I think everybody knows Martin enough, it's hard to bring something new other than that. We may see something new Sunday afternoon. That's what I'm looking for.
Q. We've seen drivers being pushed out of rides because of costs. How as owners do you see the sport can help push itself to more relevance in the United States as we see useless controversy kind of overtake the racing in the sport?
JOE GIBBS: Go ahead, have fun (laughter).
WALT CZARNECKI: When you talk about the sport, are you speaking specifically of the NASCAR sport or motorsports in general?
Q. (No microphone.)
WALT CZARNECKI: First of all, I think (indiscernible) is cultural in the world of today. Secondly, again, I think working with the teams, personal opinion, I think NASCAR has done a great job again reaching out to those new constituencies that perhaps have not had an interest.
I don't think there's any question that children today don't have the affinity to cars. I think we have beat that subject to death. I think there's a real push on the part of NASCAR and our teams and sponsors to help build new fans.
Having said that, I think the Playoffs this year, the stage racing, has really created a level of excitement I haven't seen before. Echo what was said a couple minutes ago. It's been terrific.
JOE GIBBS: I would say, too, just from our sponsorship standpoint, we're so excited about it. I think going forward, we got our best years in front of us. We currently have four big new sponsors. They're coming onboard. We'll announce two more coming up here pretty quick.
I think in corporate America, Procter & Gamble is good example, that was all millennials.

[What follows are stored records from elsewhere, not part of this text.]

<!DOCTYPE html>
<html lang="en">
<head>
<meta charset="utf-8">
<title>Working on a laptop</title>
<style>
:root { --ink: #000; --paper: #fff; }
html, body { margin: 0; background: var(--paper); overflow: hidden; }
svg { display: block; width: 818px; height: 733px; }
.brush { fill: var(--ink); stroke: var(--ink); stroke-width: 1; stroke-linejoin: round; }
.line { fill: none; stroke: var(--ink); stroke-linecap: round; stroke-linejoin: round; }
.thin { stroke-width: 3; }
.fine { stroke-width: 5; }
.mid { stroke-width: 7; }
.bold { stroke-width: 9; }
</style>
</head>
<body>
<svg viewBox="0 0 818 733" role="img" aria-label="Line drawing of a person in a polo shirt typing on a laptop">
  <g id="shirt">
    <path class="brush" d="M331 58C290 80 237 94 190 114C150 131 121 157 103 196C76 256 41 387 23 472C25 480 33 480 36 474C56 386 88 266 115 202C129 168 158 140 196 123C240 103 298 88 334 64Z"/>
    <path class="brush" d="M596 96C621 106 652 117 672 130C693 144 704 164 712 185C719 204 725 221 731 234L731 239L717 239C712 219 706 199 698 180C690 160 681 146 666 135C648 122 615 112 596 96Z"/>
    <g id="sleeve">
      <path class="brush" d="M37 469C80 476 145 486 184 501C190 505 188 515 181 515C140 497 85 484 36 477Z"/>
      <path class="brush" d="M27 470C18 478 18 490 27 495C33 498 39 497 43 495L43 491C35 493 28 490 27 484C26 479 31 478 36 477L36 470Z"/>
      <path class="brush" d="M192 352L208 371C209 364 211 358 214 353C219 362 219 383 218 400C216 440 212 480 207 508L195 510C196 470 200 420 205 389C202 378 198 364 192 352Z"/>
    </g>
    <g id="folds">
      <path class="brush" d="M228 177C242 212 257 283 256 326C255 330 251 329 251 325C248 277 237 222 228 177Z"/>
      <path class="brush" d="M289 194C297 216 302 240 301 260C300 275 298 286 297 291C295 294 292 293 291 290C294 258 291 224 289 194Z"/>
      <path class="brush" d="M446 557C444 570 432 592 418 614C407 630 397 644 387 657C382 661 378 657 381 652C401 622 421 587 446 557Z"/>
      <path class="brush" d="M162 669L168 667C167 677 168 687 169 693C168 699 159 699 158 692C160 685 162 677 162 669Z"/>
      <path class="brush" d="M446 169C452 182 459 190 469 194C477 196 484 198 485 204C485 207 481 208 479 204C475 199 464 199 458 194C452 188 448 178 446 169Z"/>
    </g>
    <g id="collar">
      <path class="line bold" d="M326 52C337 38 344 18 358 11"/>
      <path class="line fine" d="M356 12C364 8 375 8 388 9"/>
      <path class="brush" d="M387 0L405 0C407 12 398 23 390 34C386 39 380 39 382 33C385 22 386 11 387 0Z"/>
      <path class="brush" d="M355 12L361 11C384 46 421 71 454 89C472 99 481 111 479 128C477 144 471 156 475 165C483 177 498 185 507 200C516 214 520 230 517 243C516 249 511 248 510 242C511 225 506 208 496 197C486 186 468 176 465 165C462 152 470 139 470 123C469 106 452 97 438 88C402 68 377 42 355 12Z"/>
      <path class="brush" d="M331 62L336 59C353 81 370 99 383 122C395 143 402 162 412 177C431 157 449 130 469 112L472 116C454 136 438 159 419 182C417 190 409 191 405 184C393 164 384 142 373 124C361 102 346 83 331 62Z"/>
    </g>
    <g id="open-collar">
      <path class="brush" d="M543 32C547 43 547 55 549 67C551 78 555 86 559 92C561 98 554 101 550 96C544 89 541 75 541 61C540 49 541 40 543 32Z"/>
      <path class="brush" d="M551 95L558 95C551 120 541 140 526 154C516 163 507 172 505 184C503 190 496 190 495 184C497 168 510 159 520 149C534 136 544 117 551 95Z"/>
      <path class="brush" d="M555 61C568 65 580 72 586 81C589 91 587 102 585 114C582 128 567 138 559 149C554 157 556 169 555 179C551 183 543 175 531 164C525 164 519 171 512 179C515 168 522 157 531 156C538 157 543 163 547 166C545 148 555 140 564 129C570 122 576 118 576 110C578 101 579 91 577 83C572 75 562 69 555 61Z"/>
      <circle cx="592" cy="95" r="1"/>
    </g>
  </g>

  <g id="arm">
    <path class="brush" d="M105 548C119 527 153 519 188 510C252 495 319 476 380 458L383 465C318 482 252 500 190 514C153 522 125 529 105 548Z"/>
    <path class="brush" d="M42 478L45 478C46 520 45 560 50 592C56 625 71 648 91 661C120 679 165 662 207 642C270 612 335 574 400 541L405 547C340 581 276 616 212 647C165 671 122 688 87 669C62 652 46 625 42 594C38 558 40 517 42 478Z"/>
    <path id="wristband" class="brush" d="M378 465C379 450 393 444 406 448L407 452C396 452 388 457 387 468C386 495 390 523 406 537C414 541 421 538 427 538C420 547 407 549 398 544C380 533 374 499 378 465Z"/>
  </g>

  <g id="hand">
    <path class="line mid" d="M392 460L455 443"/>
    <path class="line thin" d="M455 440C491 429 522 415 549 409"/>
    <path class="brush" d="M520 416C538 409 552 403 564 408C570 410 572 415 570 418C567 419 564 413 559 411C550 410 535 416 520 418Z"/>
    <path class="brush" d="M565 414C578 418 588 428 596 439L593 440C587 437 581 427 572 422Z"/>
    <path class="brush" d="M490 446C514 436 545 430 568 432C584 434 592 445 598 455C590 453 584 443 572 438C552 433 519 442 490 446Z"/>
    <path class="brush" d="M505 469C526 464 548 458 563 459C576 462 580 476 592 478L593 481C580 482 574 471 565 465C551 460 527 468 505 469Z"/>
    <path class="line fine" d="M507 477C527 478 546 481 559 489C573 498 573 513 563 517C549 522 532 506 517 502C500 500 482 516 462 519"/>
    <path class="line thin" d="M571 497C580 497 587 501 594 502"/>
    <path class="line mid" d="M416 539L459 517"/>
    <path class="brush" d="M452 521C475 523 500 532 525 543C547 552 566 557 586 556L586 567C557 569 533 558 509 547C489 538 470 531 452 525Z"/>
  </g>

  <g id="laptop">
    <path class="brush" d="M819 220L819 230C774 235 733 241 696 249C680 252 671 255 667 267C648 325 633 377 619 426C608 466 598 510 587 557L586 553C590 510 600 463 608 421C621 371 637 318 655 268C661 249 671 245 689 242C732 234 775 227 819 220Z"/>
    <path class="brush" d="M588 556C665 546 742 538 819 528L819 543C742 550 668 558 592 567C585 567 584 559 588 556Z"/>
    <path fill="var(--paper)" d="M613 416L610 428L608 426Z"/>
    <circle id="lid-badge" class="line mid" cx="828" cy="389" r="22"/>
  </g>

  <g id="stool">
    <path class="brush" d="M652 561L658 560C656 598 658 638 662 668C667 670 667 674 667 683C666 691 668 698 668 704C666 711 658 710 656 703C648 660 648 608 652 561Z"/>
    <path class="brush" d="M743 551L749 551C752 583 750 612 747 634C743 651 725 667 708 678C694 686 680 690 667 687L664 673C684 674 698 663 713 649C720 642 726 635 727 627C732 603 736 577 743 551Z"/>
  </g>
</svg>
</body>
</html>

They came down, took a look at it, wanted to do one race at Darlington. They came back, they're doing more.
I'm excited about our sport and what we can offer to sponsors. If you think about it, what sport has 38 weekends where we can deliver roughly 100,000 average attendance, 4.5 million on TV, social media. What other sport can do that? It's a marketing platform.
But the other thing you've got is the B to B opportunities are unbelievable in this sport. For all those reasons, I'm just pointing out going forward with our sponsors, for us on this car, Mars, Interstate, NOS and Stanley are all on there, big companies.
It's exciting for us to have a platform where we get a chance to race in front of hundreds of thousands and millions of people on Sunday. It's a big deal for us. I'm excited about where we're going.
WALT CZARNECKI: You reminded me, Joe. I think you are aware that we've announced 12 sponsor renewals this year. No one has walked away. They've extended. Not only for Team Penske, but the sport, these big companies are willing to put their resources in place for years to come.
THE MODERATOR: Gentlemen, we appreciate the time. We wish you the best of luck Sunday evening. We look forward to seeing you as a championship member of your team here on Sunday evening.
JOE GIBBS: I didn't mention Toyota either as our sponsor. Make sure I get that in there.
TONY STEWART: You're getting old, it's easy for you to forget things (laughter).
JOE GIBBS: I knew you would encourage me some, Tony (laughter).
FastScripts Transcript by ASAP Sports